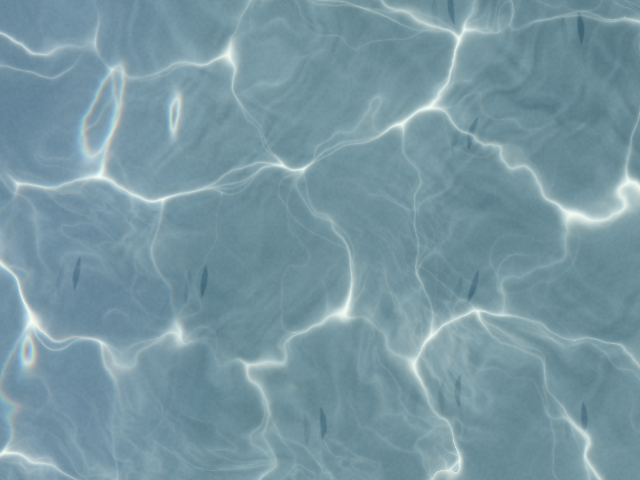
A WebGL 2 fragment shader for this texture:

```glsl
#version 300 es
precision highp float;
// Sunlit pool water: a net of bright caustic strands over pale blue-teal, with dark flecks.
uniform vec2 u_resolution;
out vec4 fragColor;

vec2 hash2(vec2 p) {
  vec3 q = fract(p.xyx * vec3(.1031, .1030, .0973));
  q += dot(q, q.yzx + 33.33);
  return fract((q.xx + q.yz) * q.zy);
}

float noise(vec2 p) {
  vec2 i = floor(p), f = fract(p);
  f = f * f * (3. - 2. * f);
  return mix(mix(hash2(i).x, hash2(i + vec2(1, 0)).x, f.x),
             mix(hash2(i + vec2(0, 1)).x, hash2(i + 1.).x, f.x), f.y);
}

float fbm(vec2 p) {
  float sum = 0., amp = .5;
  for (int i = 0; i < 4; i++) {
    sum += amp * noise(p);
    p = mat2(1.6, 1.2, -1.2, 1.6) * p + 7.3;
    amp *= .5;
  }
  return sum;
}

vec2 warp(vec2 p) {
  return vec2(fbm(p), fbm(p + 41.7)) - .47;
}

// Light of the cell borders in rgb, distance to the second nearest border in a.
vec4 caustic(vec2 p, float width, float spread) {
  const float scale = 3.3;
  p *= scale;
  vec2 cell = floor(p), f = fract(p), nearCell, nearest;
  float best = 9.;
  for (int y = -1; y <= 1; y++)
    for (int x = -1; x <= 1; x++) {
      vec2 g = vec2(x, y), r = g + .04 + .92 * hash2(cell + g + 23.) - f;
      if (dot(r, r) < best) { best = dot(r, r); nearest = r; nearCell = g; }
    }
  vec3 light = vec3(0);
  float e1 = 9., e2 = 9.;
  for (int y = -2; y <= 2; y++)
    for (int x = -2; x <= 2; x++) {
      vec2 g = nearCell + vec2(x, y);
      if (x == 0 && y == 0) continue;
      vec2 r = g + .04 + .92 * hash2(cell + g + 23.) - f;
      vec2 normal = normalize(r - nearest);
      float d = dot(.5 * (nearest + r), normal) / scale;
      e2 = min(e2, max(d, e1));
      e1 = min(e1, d);
      // each border has its own strength; colours split along x
      float strength = hash2(2. * cell + nearCell + g + 61.).x;
      vec3 split = abs(d - spread * normal.x * vec3(-1, 0, 1));
      light += mix(.15, 1., strength) * (exp(-split / width) + .12 * exp(-split / (5. * width)));
    }
  light += 1.3 * exp(-(e1 + e2) / .012);
  return vec4(light, e2);
}

// Pairs of short, slanted, slightly bent strokes in some cells of a coarse grid.
float flecks(vec2 p) {
  vec2 id = floor(p / .27), h = hash2(id + 5.);
  vec2 q = p - (id + .35 + .3 * h) * .27;
  float shade = 0.;
  for (int i = 0; i < 2; i++) {
    vec2 s = q - vec2(.034, .012) * float(i);
    s.x -= s.y * (.7 * h.x - .1) + 9. * s.y * s.y * (h.y - .5);
    float taper = .0065 * (1. - pow(min(abs(s.y) / .036, 1.), 2.));
    shade += smoothstep(.003, -.003, abs(s.x) - taper) * smoothstep(.038, .03, abs(s.y))
           * (.4 + .6 * float(i));
  }
  return shade * step(.74, hash2(id + 71.).y);
}

// Tall glinting loops near the left side, with rainbow rims.
vec3 glints(vec2 p, float spread) {
  vec3 light = vec3(0);
  for (int i = 0; i < 3; i++) {
    float k = float(i), big = mod(k, 2.);
    vec2 q = p - vec2(.06 + .15 * k, .28 + .48 * min(k, 1.));
    q.x -= .3 * q.y * big;
    vec2 radius = vec2(.009, .028) * (1. + 2.3 * big);
    for (int c = 0; c < 3; c++) {
      vec2 s = q + vec2(spread * float(c - 1), 0);
      float rim = abs(length(s / radius) - 1.) * radius.x;
      light[c] += (1.3 - .5 * big) * exp(-rim / .004);
    }
  }
  return light;
}

// Thin bright creases along the middle level of a noise field.
float crease(vec2 p, float sharpness) {
  return exp(-sharpness * abs(fbm(p) - .47));
}

void main() {
  vec2 p = gl_FragCoord.xy / u_resolution.y;
  float left = smoothstep(.6, .1, p.x);
  float spread = mix(.0004, .0036, left);
  vec2 bent = p + .3 * warp(p * 3.) + .03 * warp(p * 12.);

  // water body: broad tone, bluer on the left
  float tone = smoothstep(.25, .72, fbm(p * 2.6 + 3.));
  vec3 col = mix(vec3(.385, .525, .57), vec3(.455, .59, .63), tone);
  col += left * vec3(.014, .006, .038);
  col -= .03 * smoothstep(.5, 1.2, length(p - vec2(.7, .45)));

  // combed ripples and fine grain
  vec2 comb = mat2(.8, .6, -.6, .8) * bent;
  float ripple = noise(comb * vec2(10, 55)) + noise(comb.yx * vec2(14, 75)) - 1.;
  col += .075 * ripple * mix(1., .6, left) * noise(p * 4. + 9.);
  col += .024 * (noise(p * 190.) - .5);
  col -= vec3(.11, .1, .08) * flecks(p);

  // one main net and three weaker strands that rejoin it at the knots
  float power = mix(.3, 1.4, smoothstep(.25, .75, noise(p * 4.5 + 17.)));
  vec4 net = caustic(bent, mix(.0022, .0055, noise(p * 6.)), spread);
  vec3 light = net.rgb * power;
  float apart = smoothstep(0., .1, net.a);
  for (int i = 1; i < 4; i++) {
    float k = float(i);
    vec2 shift = (.1 + .13 * k) * apart * warp(p * 3. + 19. * k);
    float gate = smoothstep(.3, .65, noise(p * 4. + 31. * k));
    light += caustic(bent + shift, .0034, spread).rgb * gate * .6 / (k + .3);
  }

  // thin veils and small glittering creases, in patches
  float patches = smoothstep(.35, .8, noise(p * 3.5 + 80.));
  light += .2 * crease(bent * 5. + 50., 30.) * (.3 + patches);
  light += .2 * crease(comb * vec2(9, 22) + 13., 18.) * patches;
  light += glints(p + .05 * warp(p * 9.), spread);
  col = mix(col, vec3(.96, 1., .97), 1. - exp(-.9 * light));
  fragColor = vec4(col, 1);
}
```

§ **WORK TO COMPLETE**
Look through the entries above, and wherever a line holds the string "nearest", copy it.

§ **OUTPUT**
// Light of the cell borders in rgb, distance to the second nearest border in a.
  vec2 cell = floor(p), f = fract(p), nearCell, nearest;
      if (dot(r, r) < best) { best = dot(r, r); nearest = r; nearCell = g; }
      vec2 normal = normalize(r - nearest);
      float d = dot(.5 * (nearest + r), normal) / scale;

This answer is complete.